An ideal time for soup, this past week I prepared a ROOT SOUP, with daikon, turnips, carrots, onions, garlic, fennel, parsnips, rutabaga, yucca, sweet potatoes and added ancient millet for additional protein.

This week I used the very same root vegetables, with the addition of  beets, as a side dish, oven roasted with garlic and onions in expeller-pressed coconut oil. I couldn’t stop there, and was inspired to create a Smoked Paprika Wasabi Dip for my roots. YUM!

Photo courtesy of Erich Smith

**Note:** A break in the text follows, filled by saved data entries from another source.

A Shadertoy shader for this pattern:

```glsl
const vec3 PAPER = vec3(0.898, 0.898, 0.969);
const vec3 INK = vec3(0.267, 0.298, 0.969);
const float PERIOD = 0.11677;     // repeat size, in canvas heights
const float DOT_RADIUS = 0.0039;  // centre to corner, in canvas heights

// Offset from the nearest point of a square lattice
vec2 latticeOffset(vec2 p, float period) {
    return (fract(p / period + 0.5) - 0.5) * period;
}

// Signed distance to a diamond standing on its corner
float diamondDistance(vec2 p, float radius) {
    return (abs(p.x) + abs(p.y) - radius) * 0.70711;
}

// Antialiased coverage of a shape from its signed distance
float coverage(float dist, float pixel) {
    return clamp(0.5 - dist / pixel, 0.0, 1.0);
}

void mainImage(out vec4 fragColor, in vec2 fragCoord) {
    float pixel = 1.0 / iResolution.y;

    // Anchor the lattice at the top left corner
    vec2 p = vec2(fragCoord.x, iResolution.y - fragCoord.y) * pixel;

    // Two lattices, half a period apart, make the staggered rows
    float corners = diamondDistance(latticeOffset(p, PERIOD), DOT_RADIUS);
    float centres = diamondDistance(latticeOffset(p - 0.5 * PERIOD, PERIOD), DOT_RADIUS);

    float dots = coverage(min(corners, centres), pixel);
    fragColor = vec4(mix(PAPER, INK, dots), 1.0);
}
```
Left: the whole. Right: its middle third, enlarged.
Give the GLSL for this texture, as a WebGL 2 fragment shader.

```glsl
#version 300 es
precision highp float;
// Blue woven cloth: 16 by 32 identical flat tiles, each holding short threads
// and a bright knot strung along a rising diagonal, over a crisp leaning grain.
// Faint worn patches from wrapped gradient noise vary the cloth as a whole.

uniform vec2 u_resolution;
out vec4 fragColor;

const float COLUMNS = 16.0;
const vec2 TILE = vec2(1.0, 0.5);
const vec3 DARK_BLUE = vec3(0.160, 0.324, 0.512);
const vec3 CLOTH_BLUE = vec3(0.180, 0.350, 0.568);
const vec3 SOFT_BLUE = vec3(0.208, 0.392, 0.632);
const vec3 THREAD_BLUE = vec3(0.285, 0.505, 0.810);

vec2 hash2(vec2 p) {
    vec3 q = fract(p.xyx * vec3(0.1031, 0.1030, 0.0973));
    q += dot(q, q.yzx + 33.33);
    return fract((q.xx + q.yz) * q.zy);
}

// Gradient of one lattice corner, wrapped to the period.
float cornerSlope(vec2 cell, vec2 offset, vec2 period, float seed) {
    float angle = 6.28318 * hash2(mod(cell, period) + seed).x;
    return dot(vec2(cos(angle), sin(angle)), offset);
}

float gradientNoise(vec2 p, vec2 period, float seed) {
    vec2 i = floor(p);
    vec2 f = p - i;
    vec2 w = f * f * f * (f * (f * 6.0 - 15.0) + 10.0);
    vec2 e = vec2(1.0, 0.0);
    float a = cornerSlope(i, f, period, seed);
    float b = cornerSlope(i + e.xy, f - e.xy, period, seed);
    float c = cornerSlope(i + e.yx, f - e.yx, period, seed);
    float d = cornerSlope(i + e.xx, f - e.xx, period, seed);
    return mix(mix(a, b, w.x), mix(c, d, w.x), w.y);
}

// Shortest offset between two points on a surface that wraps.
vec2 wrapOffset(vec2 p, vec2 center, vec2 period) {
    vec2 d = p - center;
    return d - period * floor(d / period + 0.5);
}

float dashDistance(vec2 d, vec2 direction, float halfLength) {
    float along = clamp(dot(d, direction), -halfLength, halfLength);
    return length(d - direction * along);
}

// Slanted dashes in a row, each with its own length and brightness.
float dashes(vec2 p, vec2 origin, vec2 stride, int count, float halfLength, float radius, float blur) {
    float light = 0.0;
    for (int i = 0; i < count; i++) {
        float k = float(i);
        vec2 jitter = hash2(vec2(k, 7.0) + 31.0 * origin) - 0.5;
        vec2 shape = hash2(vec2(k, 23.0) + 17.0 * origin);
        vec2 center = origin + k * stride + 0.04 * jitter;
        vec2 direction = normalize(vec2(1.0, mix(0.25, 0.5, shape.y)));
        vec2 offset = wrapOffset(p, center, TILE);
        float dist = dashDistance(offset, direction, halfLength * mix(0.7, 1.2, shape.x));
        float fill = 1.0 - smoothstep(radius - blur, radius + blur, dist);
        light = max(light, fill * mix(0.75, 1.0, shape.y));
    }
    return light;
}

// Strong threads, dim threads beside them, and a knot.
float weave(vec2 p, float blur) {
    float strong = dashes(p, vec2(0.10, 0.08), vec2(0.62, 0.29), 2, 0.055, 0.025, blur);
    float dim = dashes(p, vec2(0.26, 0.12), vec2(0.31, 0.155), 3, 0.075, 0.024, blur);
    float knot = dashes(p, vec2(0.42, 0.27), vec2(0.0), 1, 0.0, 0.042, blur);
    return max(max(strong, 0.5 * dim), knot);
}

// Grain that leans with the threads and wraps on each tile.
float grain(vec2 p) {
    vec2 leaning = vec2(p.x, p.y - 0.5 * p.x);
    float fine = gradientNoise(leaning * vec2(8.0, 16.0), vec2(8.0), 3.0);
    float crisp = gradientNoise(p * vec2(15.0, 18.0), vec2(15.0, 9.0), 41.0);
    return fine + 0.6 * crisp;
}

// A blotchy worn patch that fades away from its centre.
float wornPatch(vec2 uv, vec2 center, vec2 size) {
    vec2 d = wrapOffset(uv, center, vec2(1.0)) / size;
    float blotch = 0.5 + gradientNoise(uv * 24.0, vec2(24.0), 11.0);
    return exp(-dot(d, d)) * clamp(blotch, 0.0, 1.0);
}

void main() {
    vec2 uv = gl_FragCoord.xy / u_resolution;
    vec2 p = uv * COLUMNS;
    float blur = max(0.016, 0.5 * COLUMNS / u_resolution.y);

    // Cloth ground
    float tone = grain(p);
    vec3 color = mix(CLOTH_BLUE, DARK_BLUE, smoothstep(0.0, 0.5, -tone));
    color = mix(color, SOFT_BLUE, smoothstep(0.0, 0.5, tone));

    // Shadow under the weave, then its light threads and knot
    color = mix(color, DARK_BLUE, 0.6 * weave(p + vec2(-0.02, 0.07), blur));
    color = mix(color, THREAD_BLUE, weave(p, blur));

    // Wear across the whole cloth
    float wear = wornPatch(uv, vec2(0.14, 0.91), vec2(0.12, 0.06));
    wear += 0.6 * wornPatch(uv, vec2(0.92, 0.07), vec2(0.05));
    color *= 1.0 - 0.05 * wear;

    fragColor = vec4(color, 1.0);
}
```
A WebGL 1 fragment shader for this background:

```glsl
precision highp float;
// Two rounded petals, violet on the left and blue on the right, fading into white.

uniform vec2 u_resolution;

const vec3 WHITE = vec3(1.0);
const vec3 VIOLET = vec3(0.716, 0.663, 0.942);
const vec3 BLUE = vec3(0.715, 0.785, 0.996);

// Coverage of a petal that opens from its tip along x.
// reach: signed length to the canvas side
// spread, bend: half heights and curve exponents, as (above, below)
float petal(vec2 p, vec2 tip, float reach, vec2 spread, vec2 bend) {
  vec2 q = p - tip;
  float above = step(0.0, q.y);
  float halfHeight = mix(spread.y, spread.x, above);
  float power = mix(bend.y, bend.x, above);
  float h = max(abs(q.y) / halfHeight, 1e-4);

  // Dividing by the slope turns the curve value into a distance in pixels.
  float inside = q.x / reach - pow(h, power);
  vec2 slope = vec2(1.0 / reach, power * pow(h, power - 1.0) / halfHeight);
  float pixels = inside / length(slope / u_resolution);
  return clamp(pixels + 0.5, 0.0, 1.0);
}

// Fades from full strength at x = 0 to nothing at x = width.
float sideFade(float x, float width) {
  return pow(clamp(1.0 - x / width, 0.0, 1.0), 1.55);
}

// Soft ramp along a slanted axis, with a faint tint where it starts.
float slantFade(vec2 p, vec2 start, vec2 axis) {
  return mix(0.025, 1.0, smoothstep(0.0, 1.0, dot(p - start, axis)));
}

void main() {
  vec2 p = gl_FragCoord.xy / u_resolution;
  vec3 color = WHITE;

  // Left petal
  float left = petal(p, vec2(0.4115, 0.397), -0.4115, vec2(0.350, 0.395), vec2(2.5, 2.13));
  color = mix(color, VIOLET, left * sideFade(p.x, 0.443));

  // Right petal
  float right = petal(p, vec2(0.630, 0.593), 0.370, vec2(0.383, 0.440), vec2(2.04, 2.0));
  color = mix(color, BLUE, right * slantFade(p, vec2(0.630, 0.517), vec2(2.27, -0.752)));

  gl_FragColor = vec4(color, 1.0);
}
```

So whether you soup it up, slaw it up, roasted it up, anyway you choose to prepare it, you’ll be rooted and ready to sprout!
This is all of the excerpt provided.